Until now, most people have preferred to order their prescriptions over the phone or in person. But since COVID-19, there’s been a sudden surge in online prescriptions.
A staggering 25 million prescriptions were ordered online in March, a 400% increase from the previous month. The NHS app has also seen a 75% rise in prescriptions ordered via their service.
As the pandemic continues, and more people realise the convenience of ordering online, we think this trend will continue long after Coronavirus has passed.
4. The NHS as a digital workplace
Complex structures have made the NHS notoriously slow to adopt digital processes. But Coronavirus is forcing it to transform into a digital workplace at breakneck speed.
Across the organisation, video conferencing and online communication tools are replacing face-to-face meetings, and e-learning and virtual assessments are taking the place of exams and in-person training.
Many of the NHS’s internal systems are also being transformed – remote-access solutions are being set up, and smart cards introduced to fast-track doctor registration. Digital infrastructure is being radically improved – with systems put in place to improve cyber security and increase bandwidth.
With initial investment now complete, and NHS managers starting to see the efficiencies and cost savings that tech can bring, it seems inevitable that digital ways of working are here to stay.
5. Online triaging
On March 4 of this year, NHS 111 launched an online Coronavirus tool, to help with the sudden influx of callers with possible symptoms.
According to NHS Digital, NHS 111 online has seen up to 550,000 users a day, up from the usual 10,000 before COVID-19.
The tool has relieved a huge amount of pressure on the service. Users are assessed, given self-care information, and cases requiring further attention are passed on to a medical professional.

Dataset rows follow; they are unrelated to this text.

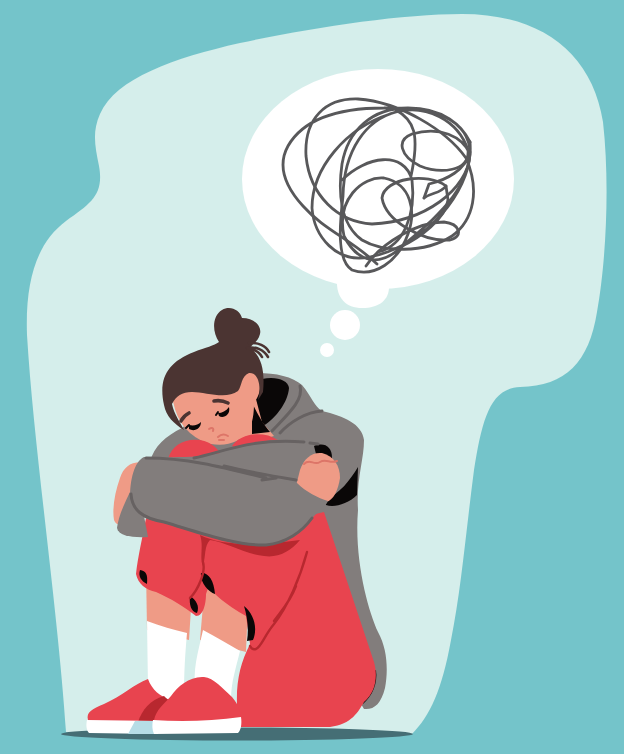
<!DOCTYPE html>
<html lang="en">
<head>
<meta charset="utf-8">
<title>Tangled thoughts</title>
<style>
:root {
  --teal: #74c4ca;
  --mist: #d5eeeb;
  --shadow: #456e75;
  --red: #e8444f;
  --red-deep: #b8282f;
  --grey: #827d7c;
  --grey-line: #676262;
  --skin: #ef9b86;
  --skin-line: #dd7568;
  --hair: #4b3432;
  --ink: #0a0707;
  --scribble: #58585a;
}
html, body { margin: 0; overflow: hidden; background: var(--teal); }
.scene { display: block; width: 624px; height: 754px; }
.backdrop { fill: var(--teal); }
.mist { fill: var(--mist); }
.ground { fill: var(--shadow); }
.white { fill: #fff; }
.red { fill: var(--red); }
.red-deep { fill: var(--red-deep); }
.grey { fill: var(--grey); }
.skin { fill: var(--skin); }
.hair { fill: var(--hair); }
.ink { fill: var(--ink); }
.line { fill: none; stroke-linecap: round; stroke-linejoin: round; }
.scribble { stroke: var(--scribble); stroke-width: 2.8; }
.fold { stroke: var(--grey-line); stroke-width: 3; }
.crease { stroke: var(--red-deep); stroke-width: 2.4; }
.strand { stroke: var(--hair); stroke-width: 2.6; }
.brow { stroke: var(--hair); stroke-width: 3.6; }
.lash { stroke: var(--ink); stroke-width: 2; }
.blush { stroke: var(--skin-line); stroke-width: 2; }
</style>
</head>
<body>
<svg class="scene" viewBox="0 0 624 754" role="img" aria-label="A sad woman sits hugging her knees under a thought bubble filled with a tangled scribble">
  <rect class="backdrop" width="624" height="754"/>
  <path class="mist" d="M66 732 C58 610 34 450 27 335 C25 278 38 242 66 221 C92 203 104 194 99 166 C95 146 92 132 100 114 C116 78 174 58 240 43 C310 28 400 14 462 14 C540 14 592 52 603 122 C610 184 606 262 597 312 C589 362 566 386 520 387 C490 388 482 420 474 470 C465 540 461 590 451 640 C442 690 430 716 412 734 Z"/>

  <g id="thought-bubble">
    <g class="white">
      <ellipse cx="378" cy="179" rx="136" ry="110"/>
      <path d="M337 280 C336 298 346 308 362 308 C379 308 389 300 389 287 L372 274 Z"/>
      <circle cx="345" cy="325" r="15"/>
      <circle cx="327" cy="350" r="7"/>
    </g>
    <g class="line scribble">
      <path d="M377 264 C352 240 324 230 303 206 C283 184 278 164 288 146 C304 118 340 108 384 108 C430 106 470 118 470 154 C468 190 424 222 372 224 C338 222 310 196 306 156 C304 118 326 98 358 99 C400 102 446 130 466 158 C480 190 474 220 452 236 C424 254 382 252 362 240 C340 224 338 192 342 164 C348 130 372 108 408 108 C444 108 462 126 470 142"/>
      <path d="M470 142 C474 190 432 220 398 250 C376 268 356 260 344 236 C336 200 362 176 384 178 C412 184 416 212 408 234 C398 262 374 278 352 270 C336 260 340 222 343 196 C344 150 366 120 396 112 C426 104 458 120 468 150 C470 172 440 174 420 166 C400 156 396 140 412 134 C440 126 462 136 470 154 C468 190 430 244 370 257 C336 264 314 236 312 208 C312 168 346 128 390 114"/>
      <path d="M424 198 C432 192 440 194 446 186 C428 172 384 178 382 198 C386 222 424 242 450 240 C464 236 460 224 444 222 C418 222 382 242 366 266"/>
      <path d="M342 180 C366 156 404 150 412 180 C416 214 404 246 378 252 M396 110 C414 120 420 134 411 176 M424 198 L429 184 C446 180 466 170 470 152 M400 247 C420 238 446 218 448 200 L446 186"/>
    </g>
  </g>

  <ellipse class="ground" cx="237" cy="734" rx="176" ry="6.5"/>

  <g id="hoodie-back">
    <path class="grey" d="M240 374 C264 371 290 374 302 385 C312 397 314 406 322 411 C344 416 362 424 364 440 C364 460 356 480 358 510 C354 560 368 610 378 632 C388 650 388 672 385 688 C381 704 374 710 364 709 L300 600 L200 500 L150 462 C154 446 166 436 182 428 Z"/>
    <path class="ink" d="M262 379 C276 376 288 380 289 388 C288 402 276 418 263 426 L254 400 Z"/>
    <path class="line fold" d="M300 386 C304 400 288 414 272 431 M322 411 C306 412 290 422 280 433"/>
    <path class="ink" d="M324 500 C340 494 350 480 358 467 L357 495 C348 504 334 508 326 505 Z"/>
    <path class="ink" d="M363 704 C372 696 378 684 376 670 L366 676 Z"/>
  </g>

  <g id="head">
    <path class="skin" d="M252 384 L262 422 L274 436 L240 446 L236 410 Z"/>
    <path class="ink" d="M252 403 C257 412 260 420 270 432 L252 434 Z"/>
    <path class="skin" d="M172 394 C174 416 184 432 202 441 C220 449 240 444 249 430 C254 420 254 408 254 402 C262 394 262 378 254 370 L220 376 Z"/>
    <path class="hair" d="M164 405 C158 378 168 362 194 352 C206 347 214 346 219 342 C212 332 212 316 222 310 C230 305 240 310 242 318 C254 318 262 326 260 334 C258 342 252 344 250 348 C262 356 265 372 263 392 L258 400 C262 386 258 372 249 373 C241 376 242 386 238 391 C226 400 206 392 192 392 C182 392 176 396 172 404 C174 414 180 422 184 430 C174 424 166 416 164 405 Z"/>
    <path class="line strand" d="M247 348 C256 346 264 350 268 357 M249 343 C258 342 266 346 269 352 M250 349 C256 350 260 353 262 357"/>
    <path class="line brow" d="M181 421 C183 417 185 415 189 413 M214 401 C220 400 224 401 228 403"/>
    <path class="ink" d="M189 425 C194 426 198 425 201 422 C201 429 194 432 189 429 Z M218 413 C222 413 226 411 229 407 C231 415 223 419 219 416 Z"/>
    <path class="line lash" d="M189 425 L186 428 M218 412 L216 415"/>
    <path class="line blush" d="M209 429 C212 427 214 428 213 431 M218 437 C221 434 225 434 228 436 M219 440 L224 440"/>
  </g>

  <g id="legs">
    <path class="red" d="M168 459 C172 444 186 438 200 440 C212 442 220 450 222 458 Z M232 446 C240 434 262 430 278 440 L246 454 Z"/>
    <path class="skin" d="M146 568 L192 592 L189 640 L147 630 Z"/>
    <path class="skin" d="M206 570 L248 602 L246 652 L200 640 Z"/>
    <path class="white" d="M147 621 C160 626 174 630 187 633 C185 656 184 672 184 694 L164 700 L148 688 Z"/>
    <path class="white" d="M203 630 C216 637 228 644 240 651 C236 668 231 682 231 700 L196 690 C192 672 198 652 203 630 Z"/>
    <path class="red" d="M146 518 C142 540 138 556 136 574 C138 584 146 590 156 592 C170 598 186 608 196 616 C204 616 206 602 206 594 L228 530 Z"/>
    <path class="ink" d="M140 570 C146 571 148 574 147 584 C141 581 138 576 140 570 Z M190 596 C196 600 200 606 197 613 C191 612 189 604 190 596 Z"/>
    <path class="red" d="M206 540 C202 556 200 566 201 574 C206 590 228 606 246 616 L250 644 C238 668 234 690 239 727 L330 727 C352 724 358 712 364 702 C376 692 378 676 374 662 L324 512 Z"/>
    <path class="ink" d="M201 573 C208 572 214 580 215 594 C208 592 200 582 201 573 Z M244 606 C254 614 258 628 253 640 L247 641 C249 628 247 616 244 606 Z"/>
    <path class="red-deep" d="M200 535 C222 546 258 546 300 540 C290 552 278 558 264 556 C244 554 226 542 210 540 C204 546 206 556 203 566 C199 558 204 546 200 535 Z"/>
    <path class="line crease" d="M307 552 C300 578 288 606 274 624 C264 636 262 646 256 649 C253 650 251 648 250 646 M296 586 C290 602 282 610 274 621 M203 562 C206 572 198 590 190 598"/>
  </g>

  <g id="shoes">
    <path class="red" d="M88 720 C86 712 92 709 104 704 C122 696 134 684 148 679 C152 690 160 696 170 700 L160 726 L88 724 Z"/>
    <path class="red-deep" d="M138 722 C142 710 150 700 164 696 L172 704 L156 726 Z"/>
    <path class="white" d="M87 720 L160 721 L158 734 L89 733 C86 730 86 724 87 720 Z"/>
    <path fill="#b6dde6" d="M135 721 L158 721 L155 734 L128 734 Z"/>
    <path class="red" d="M154 720 C156 710 164 704 171 696 C178 686 190 676 204 677 C214 678 222 688 232 697 C238 704 242 712 240 722 L154 724 Z"/>
    <path class="white" d="M153 720 C182 722 212 721 241 717 C242 724 241 730 238 733 L154 734 C152 730 152 724 153 720 Z"/>
  </g>

  <g id="arms">
    <path class="skin" d="M148 463 C132 460 124 466 120 478 C115 492 112 508 114 520 C116 526 122 525 125 520 L142 500 Z"/>
    <path class="grey" d="M130 492 C124 504 118 518 117 528 C118 536 134 538 148 537 L144 516 Z"/>
    <path class="grey" d="M144 458 C176 456 206 460 236 448 C268 438 300 436 330 444 L338 470 L300 520 L160 500 Z"/>
    <path class="ink" d="M314 446 C324 442 332 446 332 458 L318 462 Z"/>
    <path class="skin" d="M300 470 C304 458 312 452 322 453 C334 456 340 466 340 478 C338 490 334 500 326 502 C316 500 304 494 296 486 Z"/>
    <path class="line blush" d="M304 464 C310 458 314 466 320 462 C326 458 330 464 337 461"/>
    <path class="grey" d="M144 457 C134 462 130 480 130 498 C132 512 142 520 162 522 C196 530 232 544 262 545 C286 544 304 530 312 518 C320 510 326 506 328 501 C318 498 306 492 297 483 C280 480 262 478 250 474 C216 464 180 458 144 457 Z"/>
    <path class="line fold" d="M146 458 C186 458 218 466 266 478 M224 466 C248 472 272 476 296 480 M262 480 L276 478 M194 458 C224 452 250 438 304 442 M310 443 L318 444 M131 494 C132 510 142 518 164 522 C198 532 236 546 266 545 C286 543 302 532 312 518"/>
  </g>
</svg>
</body>
</html>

With the service’s success, we could see more online triaging for common conditions, like flu or minor injuries, freeing up face-to-face care for people who really need it.